Memory is getting cheaper every day. This is one reason why more and more people are equipping their PCs with 4GB RAM or more. Modern desktops often support up to 8GB. So it happens quite often these days that a proud owner of a new a PC wonders why Vista only reports about 3GB RAM even though he bought 4GB. I have been asked this question by several people within the last weeks. Some of them were IT pros, so I thought I should post something about it here. The things I say in this post mostly apply to Windows XP as well.
Latest posts by Michael Pietroforte (see all)
- Install PowerShell on Ubuntu 16.04 - Mon, Aug 22 2016
- New wiki doc about PowerShell version comparison - Mon, Aug 1 2016
- New doc about GPO differences between Windows 10 Pro/Enterprise - Thu, Jul 28 2016
In theory, a 32-bit operating system should be able to support 232 bytes = 4GB memory. Thus the first reaction usually is that the memory chips or with the mainboard has a hardware defect. Unfortunately, that’s not the case. Vista can indeed address 4GB of memory. However, the maximum amount of RAM that can be used by the system and applications is 3.12 GB.
The cause for this is the so-called memory-mapped I/O (MMIO). Some devices need a dedicated space in memory. A typical example is a video card that utilizes the system memory. Now, you might object that your video card has its own memory and you didn’t install any additional devices that could occupy so much RAM.
Well, for compatibility reasons Vista reserves memory for devices even if they don’t exist in your computer. That means that if you have 4GB RAM in your computer and Vista displays only 3.12 GB available memory, about 1GB is indeed not used by the OS. You might as well remove it. That is quite strange, isn’t it? I am not a system programmer, but for me that seems to be a design error, probably one that is very old.

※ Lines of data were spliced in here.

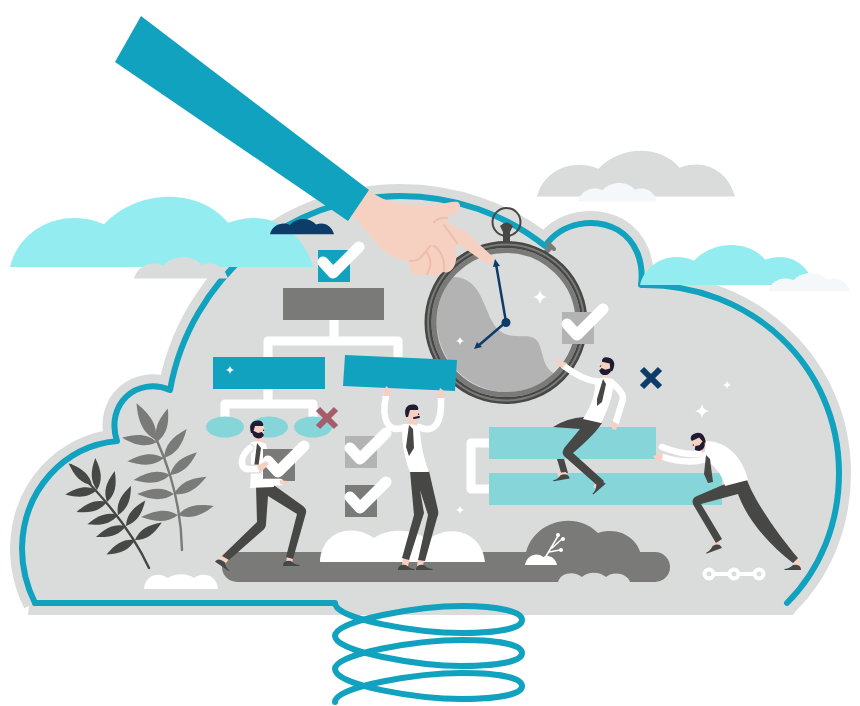
<!DOCTYPE html>
<html lang="en">
<head>
<meta charset="utf-8">
<title>Project planning in the cloud</title>
<style>
:root{--teal:#10a2be;--cyan:#93edf0;--aqua:#86d6d9;--mist:#dadcdb;--silver:#b3b3b3;--slate:#7a7a78;--coal:#474746;--navy:#0d3c68;--ink:#1f1b33;--skin:#f6d1c1;--fold:#edbda9;--rose:#a75d69;--frost:#f4f8fb;--white:#fff}
html,body{margin:0;background:var(--white);overflow:hidden}
svg{display:block;width:860px;height:706px}
.teal{fill:var(--teal)}.cyan{fill:var(--cyan)}.aqua{fill:var(--aqua)}.mist{fill:var(--mist)}.silver{fill:var(--silver)}.slate{fill:var(--slate)}.coal{fill:var(--coal)}.navy{fill:var(--navy)}.ink{fill:var(--ink)}.skin{fill:var(--skin)}.frost{fill:var(--frost)}.white{fill:var(--white)}
.line{fill:none;stroke-linecap:round;stroke-linejoin:round}
.outline{stroke:var(--teal);stroke-width:6}
.link{fill:none;stroke:var(--white);stroke-width:9;stroke-linejoin:round}
.tick{stroke:var(--white);stroke-width:11}
.sleeve{stroke:var(--white);stroke-width:6.5}
.sleeve-edge{stroke:var(--mist);stroke-width:9}
.cross{fill:none;stroke-width:6}
.stem{stroke-width:2.4}
</style>
</head>
<body>
<svg viewBox="0 0 860 706" role="img" aria-label="Workers assemble a project chart inside a cloud while a large hand sets a stopwatch">
<defs>
<path id="bulb" d="M35 603C26 585 22 567 22 548C23 490 64 446 117 441C105 404 137 376 170 390C190 278 288 196 400 196C455 196 505 214 545 246C562 222 595 217 618 230C636 241 644 262 641 285C751 283 839 366 839 473C839 524 820 570 787 603"/>
<path id="cloud" d="M0 46C7 18 38 7 62 18C85-6 125-6 144 17C170 7 193 21 200 46Z"/>
<path id="leaf" d="M0 0C-6-9-6-18 0-32C6-18 6-9 0 0Z"/>
<path id="sparkle" d="M0-7Q1-1 7 0Q1 1 0 7Q-1 1-7 0Q-1-1 0-7Z"/>
<path id="cross" d="M-9-9L9 9M9-9L-9 9"/>
<g id="checkbox"><rect width="32" height="32"/><path class="line tick" d="M5 12L15 23L41-3"/></g>
<path id="shoe" d="M-8 3Q-7-2 0-1Q4 3 9 3L8 4H-8Z"/>
<g id="head">
<ellipse class="skin" cx="1" rx="6.5" ry="7.5"/>
<path class="ink" d="M-6 3C-9-6-4-11 4-9Q7-7 6-4L-2-4L-4 3Z"/>
<path class="ink" d="M6-1L7.5 1L6 1Z"/>
</g>
<path id="beard" class="ink" d="M-5 1C-5 9 4 11 7 5L5 2L1 3L-3 1Z"/>
</defs>

<g id="cloud-bulb">
<use href="#bulb" fill="var(--mist)" stroke="var(--mist)" stroke-width="24"/>
<path class="mist" d="M28 615L30 596H806L793 615Z"/>
<use href="#bulb" class="line outline"/>
<path class="line outline" d="M35 603H335C335 620 420 633 462 633C500 633 522 628 522 620C522 612 500 606 462 606C420 606 335 620 335 636C335 652 420 666 462 666C500 666 522 661 522 653C522 645 500 640 462 640C420 640 335 653 335 669C335 686 420 699 462 699C500 699 522 694 522 686C522 678 500 673 462 673C420 673 335 686 335 702"/>
</g>

<g id="sky">
<use href="#cloud" class="cyan" transform="translate(10 197) scale(1.515 1.52)"/>
<use href="#cloud" class="mist" transform="translate(134 257) scale(.47)"/>
<use href="#cloud" class="navy" transform="translate(270 219) scale(.32 .33)"/>
<use href="#cloud" class="mist" transform="translate(537 151) scale(.99)"/>
<use href="#cloud" class="frost" transform="translate(578 183) scale(.395 .4)"/>
<use href="#cloud" class="cyan" transform="translate(640 245) scale(.87)"/>
<use href="#cloud" class="frost" transform="translate(768 273) scale(.41 .4)"/>
</g>

<g id="plants">
<g fill="var(--slate)">
<path class="line stem" stroke="var(--slate)" d="M140 410C166 450 181 500 182 550"/>
<use href="#leaf" transform="translate(156 440) rotate(-28) scale(1.3)"/>
<use href="#leaf" transform="translate(157 442) rotate(-83) scale(1.1)"/>
<use href="#leaf" transform="translate(157 442) rotate(18) scale(1.1)"/>
<use href="#leaf" transform="translate(164 458) rotate(-95) scale(1.15)"/>
<use href="#leaf" transform="translate(164 458) rotate(38) scale(1.15)"/>
<use href="#leaf" transform="translate(170 475) rotate(-98) scale(1.15)"/>
<use href="#leaf" transform="translate(170 475) rotate(50) scale(1.1)"/>
<use href="#leaf" transform="translate(174 494) rotate(-90) scale(1.15)"/>
<use href="#leaf" transform="translate(174 494) rotate(62) scale(1.15)"/>
<use href="#leaf" transform="translate(178 515) rotate(-93) scale(1.15)"/>
<use href="#leaf" transform="translate(178 515) rotate(76) scale(1.15)"/>
</g>
<g class="coal">
<path class="line stem" stroke="var(--coal)" d="M71 465C98 491 130 527 149 568"/>
<use href="#leaf" transform="translate(92 485) rotate(-47)"/>
<use href="#leaf" transform="translate(97 490) rotate(-98)"/>
<use href="#leaf" transform="translate(97 490) rotate(-3)"/>
<use href="#leaf" transform="translate(107 502) rotate(-108)"/>
<use href="#leaf" transform="translate(107 502) rotate(14)"/>
<use href="#leaf" transform="translate(118 515) rotate(-107)"/>
<use href="#leaf" transform="translate(118 515) rotate(24)"/>
<use href="#leaf" transform="translate(126 526) rotate(-110)"/>
<use href="#leaf" transform="translate(126 526) rotate(37)"/>
<use href="#leaf" transform="translate(135 540) rotate(-117)"/>
<use href="#leaf" transform="translate(135 540) rotate(57)"/>
</g>
</g>

<g id="ground">
<path class="slate" d="M525 560C527 523 574 508 598 533C620 526 640 539 642 560Z"/>
<rect class="slate" x="222" y="552" width="448" height="30" rx="15"/>
<path class="white" d="M320 562C321 532 351 522 374 538C390 527 414 529 428 540C448 523 482 531 485 562Z"/>
<path class="white" d="M525 565C527 555 537 552 543 557C550 554 556 559 557 565Z"/>
<g class="line" stroke="var(--white)" stroke-width="1.5"><path d="M545 558L558 536M552 548L562 539M549 552L560 550"/></g>
<g class="white"><circle cx="558" cy="535" r="2"/><circle cx="563" cy="539" r="2"/><circle cx="561" cy="550" r="2"/></g>
<path class="mist" d="M558 582C560 573 574 570 582 577C589 571 600 572 606 577C614 570 628 574 630 582Z"/>
<path class="white" d="M144 589C145 575 158 571 168 578C175 573 187 573 194 578C204 571 217 576 218 589Z"/>
</g>

<g id="stopwatch">
<circle cx="506.500" cy="222" r="14" fill="none" stroke="var(--coal)" stroke-width="2"/>
<path class="coal" d="M503 243V232L500 226Q506 219 513 226L510 232V243Z"/>
<path d="M544 254L551 247" stroke="var(--slate)" stroke-width="5"/><path d="M548 243L554 249" class="line" stroke="var(--slate)" stroke-width="4"/>
<circle class="mist" cx="506" cy="322.500" r="75"/>
<path class="silver" d="M452 277C479 276 483 305 492 321C505 347 530 328 538 342C544 353 542 367 555 374A71 71 0 0 1 452 277Z"/>
<circle cx="506" cy="322.500" r="72" fill="none" stroke="var(--slate)" stroke-width="5"/>
<circle cx="506" cy="322.500" r="78" fill="none" stroke="var(--coal)" stroke-width="7"/>
<circle cx="506" cy="322.500" r="78" fill="none" stroke="var(--slate)" stroke-width="2"/>
<g id="clock-hands" class="navy">
<path class="line" stroke="var(--navy)" stroke-width="2.500" d="M496 264L506 322L478 346"/>
<circle cx="506" cy="322.500" r="4.500"/>
<path d="M495 259L500 266L493 267ZM474 349L477 342L482 347Z"/>
</g>
</g>

<g id="big-hand">
<path class="skin" d="M367 188C382 203 402 204 424 206C438 207 449 200 458 202C463 207 459 213 446 218C445 222 452 226 465 231L492 256C496 263 490 267 484 262L457 243C454 249 457 254 456 260C455 268 450 274 443 272C437 278 431 276 427 274C417 278 405 274 410 261C392 260 377 247 370 235L352 214Z"/>
<path class="line" stroke="var(--fold)" stroke-width="2" d="M410 261C419 262 423 255 430 246M427 274C433 263 430 256 426 252M444 271C446 258 438 248 434 246M457 243L444 225M447 218Q440 217 434 222"/>
<path class="teal" d="M141 16L369 190L348 221L115 62Z"/>
</g>

<g id="org-chart">
<path class="link" d="M334 320V341M268 357V341H398V357M268 389V404M225 418V404H313V418"/>
<rect class="slate" x="283" y="288" width="101" height="32"/>
<rect class="teal" x="213" y="357" width="112" height="32"/>
<path class="teal" d="M345 355L457 360L455 391L343 386Z"/>
<g class="aqua"><ellipse cx="225" cy="427" rx="19" ry="10.500"/><ellipse cx="269" cy="427" rx="19" ry="10.500"/><ellipse cx="313" cy="427" rx="19" ry="10.500"/></g>
<use href="#cross" class="cross" stroke="var(--rose)" transform="translate(327 418)"/>
</g>

<g id="task-bars">
<path class="link" d="M490 443H471V489H490"/>
<path class="coal" d="M557 459H564L568 473L562 476Z"/>
<rect class="aqua" x="489" y="427" width="167" height="32"/>
<rect class="aqua" x="489" y="473" width="233" height="32"/>
<use href="#cross" class="cross" stroke="var(--navy)" transform="translate(651 378)"/>
</g>

<g id="checklist">
<use href="#checkbox" class="teal" x="318" y="250"/>
<use href="#checkbox" class="silver" x="562" y="312"/>
<use href="#checkbox" class="silver" x="345" y="436"/>
<use href="#checkbox" class="slate" x="345" y="485"/>
</g>

<g id="checkbox-carrier">
<path class="skin" d="M224 552L230 558L226 563L219 559ZM287 556L293 558L292 564H286Z"/>
<path class="coal" d="M256 486H275L303 506Q307 509 306 513L293 559L286 557L297 514L268 496L266 524Q266 528 262 531L229 560L222 556L257 522Z"/>
<use href="#shoe" class="coal" transform="translate(224 563) rotate(35)"/>
<use href="#shoe" class="coal" transform="translate(291 562)"/>
<path class="skin" d="M255 433H263V446H255Z"/>
<path class="white" d="M250 443Q258 439 266 444Q270 465 274 487L250 488Q252 464 250 443Z"/>
<path class="coal" d="M257 443L261 448L258 469L262 474L254 468Z"/>
<use href="#checkbox" class="slate" x="263" y="449"/>
<path class="line sleeve-edge" d="M250 448C240 456 240 466 246 469L258 469"/>
<path class="line sleeve" d="M250 448C240 456 240 466 246 469L258 469M264 482H280"/>
<path class="skin" d="M257 466L266 461L269 464L260 473ZM280 480L287 481L287 484H280Z"/>
<g transform="translate(257 430)"><use href="#head"/><use href="#beard"/></g>
</g>

<g id="block-lifter">
<path class="skin" d="M403 556L410 558L408 566H402ZM418 558L424 560L423 566H417Z"/>
<path class="coal" d="M410 471H429L438 510Q439 514 437 518L425 561L418 560L428 515L420 490L424 513L409 560L402 558L414 515Z"/>
<use href="#shoe" class="coal" transform="translate(406 566)"/><use href="#shoe" class="coal" transform="translate(424 566)"/>
<path class="line sleeve" d="M405 427C388 434 381 420 386 396M419 427C434 434 442 424 441 398"/>
<path class="skin" d="M383 396L386 386L391 390L390 396ZM437 398L440 388L444 391L444 398ZM408 417H417V429H408Z"/>
<path class="white" d="M402 425Q411 422 420 427C420 443 424 459 429 472L410 472C403 455 402 440 402 425Z"/>
<path class="coal" d="M409 425L413 429L414 448L409 456L406 447Z"/>
<g transform="translate(412 414)"><use href="#head"/><path class="line" stroke="var(--ink)" stroke-width="2" d="M2 4L7 3"/></g>
</g>

<g id="bar-climber">
<path class="skin" d="M557 473L566 472L568 477L560 479ZM597 481L603 484L598 490L593 487Z"/>
<use href="#shoe" class="coal" transform="matrix(-.98 .17 .17 .98 561 476)"/>
<path class="coal" d="M584 417L602 423C594 435 582 445 573 453L604 481L599 487L564 456Q561 452 565 447L580 429L553 427Q567 418 584 417Z"/>
<use href="#shoe" class="coal" transform="matrix(-.75 .65 .65 .75 597 486)"/>
<path class="line sleeve" d="M599 382Q582 380 564 366M611 382Q624 393 623 399L616 422"/>
<path class="skin" d="M567 363L560 361L553 359L556 364L563 368ZM612 421L618 424L616 430L612 429ZM602 371H609V382H602Z"/>
<path class="white" d="M595 380Q604 375 614 380C613 397 607 412 601 423L583 419C591 406 596 394 595 380Z"/>
<path class="coal" d="M603 379L606 384L602 402L597 406V399Z"/>
<g transform="translate(607 367) rotate(12) scale(-1 1)"><use href="#head"/><use href="#beard"/></g>
</g>

<g id="bar-pusher">
<path class="skin" d="M715 539L720 542L718 549L712 548ZM792 560L798 557L801 566H795Z"/>
<path class="coal" d="M725 484L747 480C755 502 780 537 798 558L793 563C772 547 748 522 738 494L701 504L722 539L716 543L694 506Q690 499 697 496Z"/>
<use href="#shoe" class="coal" transform="matrix(-.93 .35 .35 .93 713 547)"/>
<use href="#shoe" class="coal" transform="matrix(-1 0 0 1 793 566)"/>
<path class="line sleeve-edge" d="M707 452Q690 460 662 447M711 457Q691 468 663 457"/>
<path class="line sleeve" d="M707 452Q690 458 662 447M711 457Q691 466 663 457"/>
<path class="skin" d="M663 453L653 456L656 460L662 461ZM699 444L709 440L711 449L702 453Z"/>
<path class="white" d="M706 441C727 441 743 458 748 480L725 486C722 473 713 465 704 458Z"/>
<path class="coal" d="M706 455L710 459L713 482L708 483L704 474Z"/>
<g transform="translate(699 442) rotate(-25) scale(-1 1)"><use href="#head"/><use href="#beard"/></g>
</g>

<g id="timeline" fill="var(--mist)" stroke="var(--white)" stroke-width="4">
<path d="M709 574H759"/><circle cx="709" cy="574" r="4.500"/><circle cx="734" cy="574" r="4.500"/><circle cx="759" cy="574" r="4.500"/>
</g>

<g id="sparkles" class="white">
<use href="#sparkle" transform="translate(540 297)"/>
<use href="#sparkle" transform="translate(460 341) scale(.6)"/>
<use href="#sparkle" transform="translate(230 370) scale(.6)"/>
<use href="#sparkle" transform="translate(702 411)"/>
<use href="#sparkle" transform="translate(727 385) scale(.6)"/>
<use href="#sparkle" transform="translate(460 510) scale(.6)"/>
</g>
</svg>
</body>
</html>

There is a KB article about this issue which offers a “workaround” though. All you have to do is to install Vista x64 instead of Vista x86. Vista’s 64-bit edition is indeed capable of handling more memory. Note that it is not possible to upgrade Vista x86 to Vista x64. That’s why I find it somehow funny that they sell this solution as a workaround. I will post some articles about the Vista x86 vs. Vista x64 issue very soon. So if you think of going this route, you might as well wait some more days before you make up your mind. In the meantime you can read a former article about the Vista x86 vs. Vista x64 issue.
You might think that Microsoft found an even better workaround, though. It is Service Pack 1. I have read about this before, but today I tried it myself. I installed Vista on a brand new HP PC with 4GB RAM. As expected Vista’s System Properties only displayed about 3 GB RAM. After I installed SP1, the amount of RAM was increased as if by a miracle (see screenshots) to 4GB. You might think that Microsoft corrected this design error, but unfortunately that is not the case.
All they did is to change what is displayed in the System Properties. I guess this problem kept the support personal of PC vendors around the globe busy. And since RAM is getting cheaper every day, the situation would have become worse soon. So Microsoft decided to solve this issue the easy way. System Properties and also the Welcome Center, which is the first place you go to check the amount of memory, simply displays 4GB and so everyone is happy now.
The only problem is that those who are unaware of Vista’s 3.12 GB limit just wasted their money. If you really want to know how much memory Vista actually uses, you have to use Vista’s System Information tool. To do so, go to Vista’s Start prompt and type Msinfo32. The new System Information tool in Vista SP1 distinguishes between “Installed Physical Memory (RAM)” and “Total Physical Memory”. The latter one is the amount of memory you can really use, and the first one indicates how much money you just have wasted if you put 4GB in your PC. You can read more about this issue in this KB article.